Occasionally you will be forced into two or even three consecutive battles without been able to return to the map screen as well. This prohibits access to a shop or an ability to properly save your game. There is thankfully temporary relief via a Quick Save option which stores you progress to a certain point, a file which deletes itself upon reload (it saves independently to your main file, so don’t fret). It can help break up a long battle if need be, but remember that is it’s only purpose – you can’t abuse if things go wrong. You’ll just have to reload your main file from your last proper save. Such is the challenge of tactical RPGs.

Outside of battles you travel from a limited amount of towns available at a time, one usually contains a shop, to purchase better weapons, armor and stock up on items. And course you can sell older equipment to increase available funds. In towns there is also a tavern, a great information source which can at times also direct you to bonus optional battles. These battles have nothing to do with the main story, nor do they have any Sin requirements. They are simply an additional opportunity to build exp & money (OTH).

Will you try enduring battles with all of your allies and skills, or take the easy way out with the Destiny Plume – at the cost of losing allies and affecting the ending of the game? Either way, you have a Sin requirement to reach while working to build Wyl’s strength & resolve to be able to become strong enough for vengeance against the Valkyrie.

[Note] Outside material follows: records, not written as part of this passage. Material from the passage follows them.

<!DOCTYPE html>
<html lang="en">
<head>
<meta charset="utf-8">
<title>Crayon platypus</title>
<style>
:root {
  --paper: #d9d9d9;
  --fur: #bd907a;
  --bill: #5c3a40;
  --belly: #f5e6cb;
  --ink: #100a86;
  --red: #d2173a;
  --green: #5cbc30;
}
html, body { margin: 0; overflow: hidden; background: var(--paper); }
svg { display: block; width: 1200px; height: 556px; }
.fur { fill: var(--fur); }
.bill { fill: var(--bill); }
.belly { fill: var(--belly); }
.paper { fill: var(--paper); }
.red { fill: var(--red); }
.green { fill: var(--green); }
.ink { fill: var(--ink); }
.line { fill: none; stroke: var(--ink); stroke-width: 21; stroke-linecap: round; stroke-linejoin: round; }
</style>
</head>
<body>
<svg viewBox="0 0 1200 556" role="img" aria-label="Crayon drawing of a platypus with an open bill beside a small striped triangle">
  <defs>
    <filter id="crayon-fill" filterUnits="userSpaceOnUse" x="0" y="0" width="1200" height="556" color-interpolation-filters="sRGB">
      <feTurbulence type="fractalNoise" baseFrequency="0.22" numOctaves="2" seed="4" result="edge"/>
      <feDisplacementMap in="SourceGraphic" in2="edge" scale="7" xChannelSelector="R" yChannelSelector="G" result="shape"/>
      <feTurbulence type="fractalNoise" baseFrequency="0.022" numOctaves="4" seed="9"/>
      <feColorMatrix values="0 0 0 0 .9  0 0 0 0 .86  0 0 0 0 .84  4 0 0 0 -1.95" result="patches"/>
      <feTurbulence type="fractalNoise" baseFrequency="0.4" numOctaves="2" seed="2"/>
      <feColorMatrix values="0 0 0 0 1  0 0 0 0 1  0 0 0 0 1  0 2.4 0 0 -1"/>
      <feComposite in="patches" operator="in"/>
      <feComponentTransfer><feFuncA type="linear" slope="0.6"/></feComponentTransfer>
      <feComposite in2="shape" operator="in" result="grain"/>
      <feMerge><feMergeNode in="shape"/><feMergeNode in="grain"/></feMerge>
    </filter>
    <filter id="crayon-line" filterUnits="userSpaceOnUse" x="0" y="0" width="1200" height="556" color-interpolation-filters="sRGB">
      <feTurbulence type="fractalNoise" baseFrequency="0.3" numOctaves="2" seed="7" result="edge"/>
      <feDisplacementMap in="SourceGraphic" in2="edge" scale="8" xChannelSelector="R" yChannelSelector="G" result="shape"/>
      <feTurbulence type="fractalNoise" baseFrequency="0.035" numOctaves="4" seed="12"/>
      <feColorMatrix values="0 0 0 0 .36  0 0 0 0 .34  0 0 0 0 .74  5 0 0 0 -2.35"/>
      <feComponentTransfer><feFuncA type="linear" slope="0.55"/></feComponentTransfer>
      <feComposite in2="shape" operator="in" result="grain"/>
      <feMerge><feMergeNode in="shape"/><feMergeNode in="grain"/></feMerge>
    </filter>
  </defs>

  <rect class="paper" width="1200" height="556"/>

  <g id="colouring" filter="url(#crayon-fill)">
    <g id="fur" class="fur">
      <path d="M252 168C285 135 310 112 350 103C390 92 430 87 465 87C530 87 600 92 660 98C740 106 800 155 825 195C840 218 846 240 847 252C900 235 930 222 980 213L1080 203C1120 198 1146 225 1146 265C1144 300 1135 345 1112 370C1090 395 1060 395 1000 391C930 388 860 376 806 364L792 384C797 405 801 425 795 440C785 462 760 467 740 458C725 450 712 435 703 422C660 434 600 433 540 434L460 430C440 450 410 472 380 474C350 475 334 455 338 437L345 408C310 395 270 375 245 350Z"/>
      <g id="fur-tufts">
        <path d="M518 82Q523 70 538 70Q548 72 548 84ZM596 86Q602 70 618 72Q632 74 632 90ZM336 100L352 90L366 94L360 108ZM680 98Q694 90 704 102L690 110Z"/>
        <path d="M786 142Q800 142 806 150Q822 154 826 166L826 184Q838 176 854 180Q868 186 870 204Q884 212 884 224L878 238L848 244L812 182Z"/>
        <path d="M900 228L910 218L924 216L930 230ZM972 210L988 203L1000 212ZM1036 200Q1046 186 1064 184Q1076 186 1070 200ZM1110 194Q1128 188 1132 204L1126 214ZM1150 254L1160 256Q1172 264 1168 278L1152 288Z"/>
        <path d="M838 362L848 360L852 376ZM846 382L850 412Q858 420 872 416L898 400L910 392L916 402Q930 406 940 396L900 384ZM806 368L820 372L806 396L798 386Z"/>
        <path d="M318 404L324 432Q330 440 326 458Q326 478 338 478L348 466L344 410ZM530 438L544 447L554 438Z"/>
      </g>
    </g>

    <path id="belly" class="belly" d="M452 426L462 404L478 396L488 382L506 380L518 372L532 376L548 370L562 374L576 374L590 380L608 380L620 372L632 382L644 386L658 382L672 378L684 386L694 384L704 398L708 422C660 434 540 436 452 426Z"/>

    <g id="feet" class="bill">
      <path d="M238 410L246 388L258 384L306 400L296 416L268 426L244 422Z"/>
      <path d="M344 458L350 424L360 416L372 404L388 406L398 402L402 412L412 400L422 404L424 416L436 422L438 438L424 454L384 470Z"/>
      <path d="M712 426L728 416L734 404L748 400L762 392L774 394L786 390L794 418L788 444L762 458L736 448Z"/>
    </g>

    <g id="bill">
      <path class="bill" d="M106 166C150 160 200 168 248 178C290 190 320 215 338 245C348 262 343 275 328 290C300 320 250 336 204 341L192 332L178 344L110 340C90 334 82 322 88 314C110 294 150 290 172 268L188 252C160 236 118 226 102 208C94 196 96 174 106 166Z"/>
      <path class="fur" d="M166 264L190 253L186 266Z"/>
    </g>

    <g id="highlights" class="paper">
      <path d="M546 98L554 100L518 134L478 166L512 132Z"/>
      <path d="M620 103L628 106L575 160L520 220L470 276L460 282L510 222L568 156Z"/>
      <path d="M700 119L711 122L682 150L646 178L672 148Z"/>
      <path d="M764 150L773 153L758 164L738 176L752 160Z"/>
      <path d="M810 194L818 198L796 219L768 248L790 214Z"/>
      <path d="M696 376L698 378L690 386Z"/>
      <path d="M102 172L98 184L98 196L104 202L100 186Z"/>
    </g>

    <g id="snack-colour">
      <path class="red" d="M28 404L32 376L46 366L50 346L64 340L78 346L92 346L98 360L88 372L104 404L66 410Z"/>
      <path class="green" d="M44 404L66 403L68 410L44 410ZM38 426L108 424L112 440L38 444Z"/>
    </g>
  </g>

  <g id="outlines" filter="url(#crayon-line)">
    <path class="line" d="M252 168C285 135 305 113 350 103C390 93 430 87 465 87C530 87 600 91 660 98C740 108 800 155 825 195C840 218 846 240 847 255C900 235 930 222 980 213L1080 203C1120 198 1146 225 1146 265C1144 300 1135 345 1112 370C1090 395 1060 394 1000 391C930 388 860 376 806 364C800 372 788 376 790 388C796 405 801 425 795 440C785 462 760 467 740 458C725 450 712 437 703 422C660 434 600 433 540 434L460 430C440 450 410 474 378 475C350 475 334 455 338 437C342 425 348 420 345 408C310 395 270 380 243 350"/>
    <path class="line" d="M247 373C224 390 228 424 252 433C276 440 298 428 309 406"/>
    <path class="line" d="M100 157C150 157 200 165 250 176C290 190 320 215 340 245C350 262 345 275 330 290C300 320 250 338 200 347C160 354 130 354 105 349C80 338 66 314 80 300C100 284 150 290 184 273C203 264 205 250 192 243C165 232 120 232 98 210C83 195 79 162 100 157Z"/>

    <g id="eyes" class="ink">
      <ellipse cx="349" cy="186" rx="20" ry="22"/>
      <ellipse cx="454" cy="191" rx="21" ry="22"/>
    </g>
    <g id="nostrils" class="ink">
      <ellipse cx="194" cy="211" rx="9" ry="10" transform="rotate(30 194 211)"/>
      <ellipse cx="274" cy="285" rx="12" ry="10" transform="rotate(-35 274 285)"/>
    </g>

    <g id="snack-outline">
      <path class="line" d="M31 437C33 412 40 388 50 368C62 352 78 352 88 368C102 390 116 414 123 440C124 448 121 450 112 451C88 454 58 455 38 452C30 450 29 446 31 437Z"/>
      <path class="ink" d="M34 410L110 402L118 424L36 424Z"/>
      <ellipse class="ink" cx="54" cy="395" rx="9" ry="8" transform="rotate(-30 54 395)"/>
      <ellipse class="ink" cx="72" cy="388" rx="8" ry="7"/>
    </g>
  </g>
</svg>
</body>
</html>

Summary:

Story: Quite an unusual theme to an RPG, but I think that is what makes this one standout, it provides you with a unique and intriguing platform unlike many others. No overdone save the world nonsense here. It is the real feature of the game. If you want a story that offers something different you must consider this. 9/10

Gameplay: Somewhat unique in the world of tactical RPG’s, but at times equally frustrating. Typically you just hop around seiging opponents with 3-4 characters at a time, rinse and repeat. Really there is not a whole lot more to it than that, other then of course been thrown different variables to make it harder to achieve, which increases the temptation to use the fated Destiny Plume. 7/10

Graphics: For a DS, it’s pretty good. Good old sprites for most of the part, with the odd quality looking movie sequence in-between. Certainly suffice. 7.5/10

Music/Sound: The soundtrack to go with the game is enjoyable, they really help intensify battles. Sound affects for weapons etc are average but do the job. There is also some voice acting during battles, but not of a quality to be really interested in. (But you can turn the voice acting off if you wish – an option which should be available more often!) 7/10

Replay Factor: There are three different endings, and you can carry over equipment from previous completed files which can give the game a little more life. But it’s only really 10-15 hours long, and the gameplay can be rather tedious after a while, one siege after another – or frustrating battle restarts because you didn’t get enough Sin. There is reason to replay for at least a better ending and go down a few different paths, post game dungeon, but it’s not a game you’d want to replay too often. It’s unlikely to surpass 50 hours in total, including all the endings. 6/10

Final Thoughts: The game offers one of the most unique concepts with its story, sadly though the remaining elements of the game don’t quite support it well enough. It’s certainly worth looking at for its unique value, but unless you are a fan of tactical RPG’s or Valkyrie Profile you’re probably better off looking elsewhere.

Overall Rating: 7.2/10

Opinion by Fayt.